Your assignment: From the entries below, copy every line that has the word "bark".

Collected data
'''

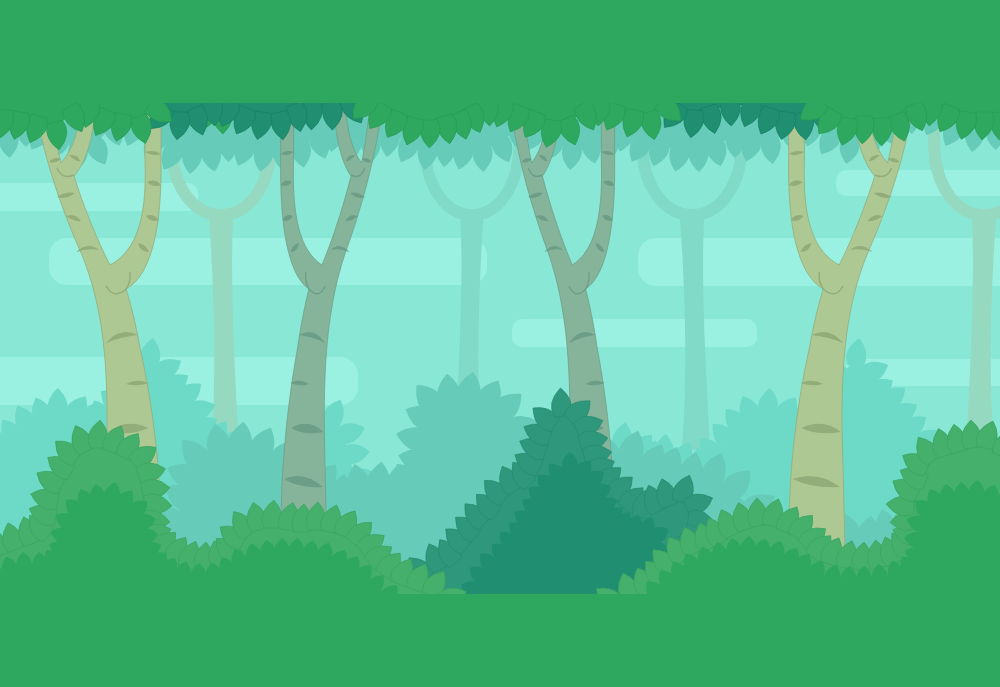
<!DOCTYPE html>
<html lang="en">
<head>
<meta charset="utf-8">
<title>Forest clearing</title>
<style>
:root {
  --sky: #88e7d5;
  --mist: #9bf1e1;
  --far-warm: #95dac0;
  --far-cool: #81d9c7;
  --bush-far: #6cdac6;
  --bush-mid: #66cbb9;
  --teal: #2f987c;
  --teal-deep: #208e70;
  --leaf-light: #45b06c;
  --leaf: #2ea85f;
}
html, body { margin: 0; height: 100%; overflow: hidden; background: var(--leaf); }
svg { display: block; width: 1000px; height: 687px; }
.mist { fill: var(--mist); }
.far-warm { --wood: var(--far-warm); }
.far-cool { --wood: var(--far-cool); }
.far-trunk { fill: var(--wood); }
.far-fork { fill: none; stroke: var(--wood); stroke-width: 12; }
.warm { --wood: #aec894; --bark: #93ad7a; }
.cool { --wood: #86b49a; --bark: #6c9d86; }
.wood { fill: var(--wood); stroke: var(--bark); stroke-width: .8; }
.bark { fill: var(--bark); }
.crease { fill: none; stroke: var(--bark); stroke-width: 1.5; }
.bush-far { fill: var(--bush-far); marker-mid: url(#leaf-far); }
.bush-mid { fill: var(--bush-mid); marker-mid: url(#leaf-mid); }
.canopy-mid { fill: var(--bush-mid); marker-mid: url(#leaf-canopy); }
.teal { fill: var(--teal); marker-mid: url(#leaf-teal); }
.teal-deep { fill: var(--teal-deep); marker-mid: url(#leaf-deep); }
.light { fill: var(--leaf-light); marker-mid: url(#leaf-light); }
.front { fill: var(--leaf); marker-mid: url(#leaf-front); }
.canopy { fill: var(--leaf); marker-mid: url(#leaf-green); }
.canopy-dark { fill: var(--teal-deep); marker-mid: url(#leaf-dark); }
.ground { fill: var(--leaf); }
marker { overflow: visible; }
</style>
</head>
<body>
<svg viewBox="0 0 1000 687" role="img" aria-label="Forest clearing with birch trees, bushes and leafy canopy">
  <defs>
    <path id="leaf" d="M-8 6Q-15 -9 2 -22Q14 -9 8 6Z"/>
    <path id="leaf-small" d="M-7 6Q-11 -6 1 -14Q11 -6 7 6Z"/>
    <marker id="leaf-far" markerUnits="userSpaceOnUse" orient="auto"><use href="#leaf" fill="var(--bush-far)"/></marker>
    <marker id="leaf-mid" markerUnits="userSpaceOnUse" orient="auto"><use href="#leaf" transform="scale(1.2)" fill="var(--bush-mid)"/></marker>
    <marker id="leaf-canopy" markerUnits="userSpaceOnUse" orient="auto"><use href="#leaf" fill="var(--bush-mid)"/></marker>
    <marker id="leaf-teal" markerUnits="userSpaceOnUse" orient="auto"><use href="#leaf" fill="var(--teal)" stroke="#248a6e" stroke-width=".6"/></marker>
    <marker id="leaf-deep" markerUnits="userSpaceOnUse" orient="auto"><use href="#leaf-small" fill="var(--teal-deep)"/></marker>
    <marker id="leaf-light" markerUnits="userSpaceOnUse" orient="auto"><use href="#leaf" fill="var(--leaf-light)" stroke="#38a35f" stroke-width=".6"/></marker>
    <marker id="leaf-front" markerUnits="userSpaceOnUse" orient="auto"><use href="#leaf-small" fill="var(--leaf)"/></marker>
    <marker id="leaf-green" markerUnits="userSpaceOnUse" orient="auto"><use href="#leaf" fill="var(--leaf)" stroke="#269a55" stroke-width=".6"/></marker>
    <marker id="leaf-dark" markerUnits="userSpaceOnUse" orient="auto"><use href="#leaf" fill="var(--teal-deep)" stroke="#187f63" stroke-width=".6"/></marker>

    <g id="far-tree">
      <path class="far-fork" d="M-50 100V140C-50 190 -25 215 0 215S50 190 50 140V100"/>
      <path class="far-trunk" d="M-12 218H12C9 290 14 370 18 450H-10C-4 370 -7 290 -12 218Z"/>
    </g>

    <g id="birch">
      <path class="wood" d="M34 100C44 160 62 210 82 255C100 300 108 350 107 430C106 470 105 510 104 550H160C163 480 152 400 140 348C136 325 131 305 126 289C152 275 162 225 161 160V100H145V160C147 215 138 250 110 265C97 240 83 205 74 176C84 165 94 140 95 105H81C79 130 73 150 61 163C57 147 53 125 50 100Z"/>
      <path class="crease" d="M106 286Q114 300 126 289Q131 282 130 272M57 168Q62 180 74 175"/>
      <g class="bark">
        <path d="M106 343Q120 326 138 335Q120 337 106 343Z"/>
        <path d="M126 384Q137 378 149 383Q137 387 126 384Z"/>
        <path d="M108 432Q126 418 148 428Q132 436 108 432Z"/>
        <path d="M109 487Q132 470 157 479Q136 489 109 487Z"/>
        <path d="M76 252Q88 241 99 250Q87 248 76 252Z"/>
        <path d="M66 216Q76 213 81 221Q74 222 66 216Z"/>
        <path d="M57 197Q66 191 75 193Q66 200 57 197Z"/>
        <path d="M49 162Q54 156 61 159Q55 164 49 162Z"/>
        <path d="M69 155Q78 154 80 161Q76 162 69 155Z"/>
        <path d="M138 243Q146 244 149 252Q140 252 138 243Z"/>
        <path d="M146 216Q153 213 159 220Q151 223 146 216Z"/>
        <path d="M147 182Q155 178 161 185Q154 188 147 182Z"/>
        <path d="M145 152Q154 149 161 154Q153 157 145 152Z"/>
      </g>
    </g>
  </defs>

  <rect id="sky" width="1000" height="687" fill="var(--sky)"/>

  <g id="mist-bands" class="mist">
    <rect x="-30" y="183" width="228" height="28" rx="10"/>
    <rect x="49" y="238" width="438" height="47" rx="18"/>
    <rect x="-30" y="357" width="388" height="48" rx="18"/>
    <rect x="512" y="319" width="245" height="28" rx="10"/>
    <rect x="638" y="238" width="400" height="48" rx="18"/>
    <rect x="836" y="170" width="200" height="26" rx="10"/>
    <rect x="845" y="359" width="200" height="27" rx="10"/>
  </g>

  <g id="far-trees">
    <use href="#far-tree" class="far-warm" x="221"/>
    <use href="#far-tree" class="far-cool" transform="matrix(-.95 0 0 1 472 0)"/>
    <use href="#far-tree" class="far-cool" x="692"/>
    <use href="#far-tree" class="far-warm" transform="matrix(-1 0 0 1 984 0)"/>
  </g>

  <g id="far-bushes" class="bush-far">
    <path d="M-20 640L-18 455 0 448 15 438 28 425 44 418 58 410 74 415 88 425 104 420 118 405 126 388 136 372 150 360 162 372 170 388 184 398 194 412 198 430 214 440 228 446 240 470 250 500 250 640Z"/>
    <path d="M290 640L296 470 305 445 316 425 332 420 344 435 348 455 356 480 366 500 366 640Z"/>
    <path d="M590 640L592 470 606 450 622 444 638 452 650 462 664 456 680 462 700 470 715 455 728 440 740 426 752 416 768 410 784 416 800 426 820 415 830 395 840 375 856 360 868 374 874 392 888 402 898 416 908 430 922 444 936 460 936 640Z"/>
  </g>

  <g id="mid-bushes" class="bush-mid">
    <path d="M165 640L172 520 188 500 192 478 200 460 220 450 240 448 260 452 280 462 300 476 320 486 340 500 360 490 378 488 398 492 414 484 424 462 422 440 430 420 434 405 450 400 468 398 486 404 502 412 514 430 518 450 526 470 540 490 540 640Z"/>
    <path d="M590 640L594 480 610 458 630 456 650 468 668 472 690 478 712 478 732 490 752 510 765 535 765 640Z"/>
    <path d="M845 640L850 535 868 542 888 535 905 530 925 530 925 640Z"/>
  </g>

  <path id="canopy-back" class="canopy-mid" d="M1015 90L1015 125 995 128 975 130 955 126 935 115 910 112 885 125 868 138 850 142 832 135 812 125 790 130 770 142 752 140 735 136 715 145 698 150 680 150 660 145 642 142 625 130 608 136 590 142 572 148 554 142 536 130 518 130 500 142 482 150 464 148 446 145 428 148 410 142 390 135 370 140 352 142 335 130 318 138 300 146 282 148 264 150 246 145 228 140 210 150 192 152 174 150 158 138 135 125 112 125 95 145 78 150 60 140 42 130 25 125 8 136 -15 130 -15 90Z"/>

  <g id="birches">
    <use href="#birch" class="warm"/>
    <use href="#birch" class="cool" transform="matrix(-.81 0 0 1 411 0)"/>
    <use href="#birch" class="cool" transform="matrix(.83 0 0 1 481 0)"/>
    <use href="#birch" class="warm" transform="matrix(-.99 0 0 1 948 0)"/>
  </g>

  <g id="teal-bush">
    <path class="teal" d="M400 640L415 590 424 574 438 564 452 558 462 544 472 532 480 520 492 510 500 496 512 486 526 480 534 466 540 450 544 436 550 422 562 410 574 416 582 428 586 442 590 456 594 470 604 482 616 492 628 504 642 512 656 506 668 500 682 496 692 506 694 520 688 534 676 546 664 560 650 640Z"/>
    <path class="teal-deep" d="M466 640L474 590 481 576 490 564 502 554 510 542 520 532 526 520 534 508 540 496 548 485 558 475 570 466 582 472 592 480 598 492 604 506 612 517 622 524 634 528 646 530 656 536 658 550 650 564 636 576 620 586 606 596 606 640Z"/>
  </g>

  <g id="front-bushes">
    <path class="light" d="M-20 660L-18 554 -2 550 14 544 30 538 44 532 50 516 52 500 56 484 66 470 72 456 84 446 98 442 112 446 126 452 138 460 144 474 148 490 150 504 148 520 150 536 160 548 174 556 188 562 204 564 220 562 232 554 238 540 246 530 258 524 272 522 288 524 302 526 316 524 330 526 344 530 356 538 366 548 374 560 386 570 400 578 416 584 432 590 446 600 446 660Z"/>
    <path class="light" d="M614 660L614 602 630 594 646 588 660 578 668 566 680 556 692 548 706 544 718 538 730 530 744 524 758 520 772 520 786 526 798 532 808 542 816 552 830 558 846 562 862 564 878 562 892 558 906 550 914 536 912 520 908 506 912 492 920 480 922 466 930 456 944 450 958 446 972 442 986 442 1002 450 1020 456 1020 660Z"/>
    <path class="front" d="M-20 660L-18 582 -4 576 10 570 24 566 40 566 54 562 62 550 64 536 68 522 76 510 86 502 98 498 112 496 124 502 136 510 142 522 144 536 148 550 156 562 168 570 182 575 198 577 214 576 228 570 240 562 254 557 268 554 282 552 296 552 310 554 324 556 338 562 350 568 362 576 374 586 388 596 402 606 402 660Z"/>
    <path class="front" d="M646 660L646 604 656 592 668 582 680 574 692 566 706 560 720 556 734 552 748 550 762 552 776 554 790 560 802 566 816 573 832 578 848 580 864 580 880 578 896 574 910 568 918 556 918 540 920 524 926 510 936 502 948 498 962 496 976 494 990 498 1004 502 1020 506 1020 660Z"/>
  </g>

  <g id="canopy-front">
    <path class="canopy" d="M240 90L236 106 222 112 208 110 196 104 190 90Z"/>
    <path class="canopy-dark" d="M358 90L350 104 332 108 312 108 296 110 280 118 262 118 246 114 230 106 212 104 196 114 180 118 164 112 154 100 150 90Z"/>
    <path class="canopy-dark" d="M890 90L876 104 860 106 840 106 820 110 803 118 786 118 770 114 752 106 730 104 710 112 694 116 678 110 668 100 665 90Z"/>
    <path class="canopy" d="M160 90L154 108 140 122 122 120 106 116 90 106 72 112 56 128 38 122 20 118 4 116 -15 116 -15 90Z"/>
    <path class="canopy" d="M670 90L664 106 650 118 634 116 616 110 600 104 584 110 568 124 552 126 536 118 520 112 504 106 488 104 472 112 460 118 446 122 430 126 414 124 398 118 382 110 368 102 355 90Z"/>
    <path class="canopy" d="M1015 90L1015 116 1000 118 984 118 967 118 950 112 932 104 915 110 898 120 882 124 864 122 848 124 832 116 818 106 808 90Z"/>
  </g>

  <g id="frame" class="ground">
    <rect width="1000" height="103"/>
    <rect y="594" width="1000" height="93"/>
  </g>
</svg>
</body>
</html>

'''

Answer for this exercise:
.warm { --wood: #aec894; --bark: #93ad7a; }
.cool { --wood: #86b49a; --bark: #6c9d86; }
.wood { fill: var(--wood); stroke: var(--bark); stroke-width: .8; }
.bark { fill: var(--bark); }
.crease { fill: none; stroke: var(--bark); stroke-width: 1.5; }
      <g class="bark">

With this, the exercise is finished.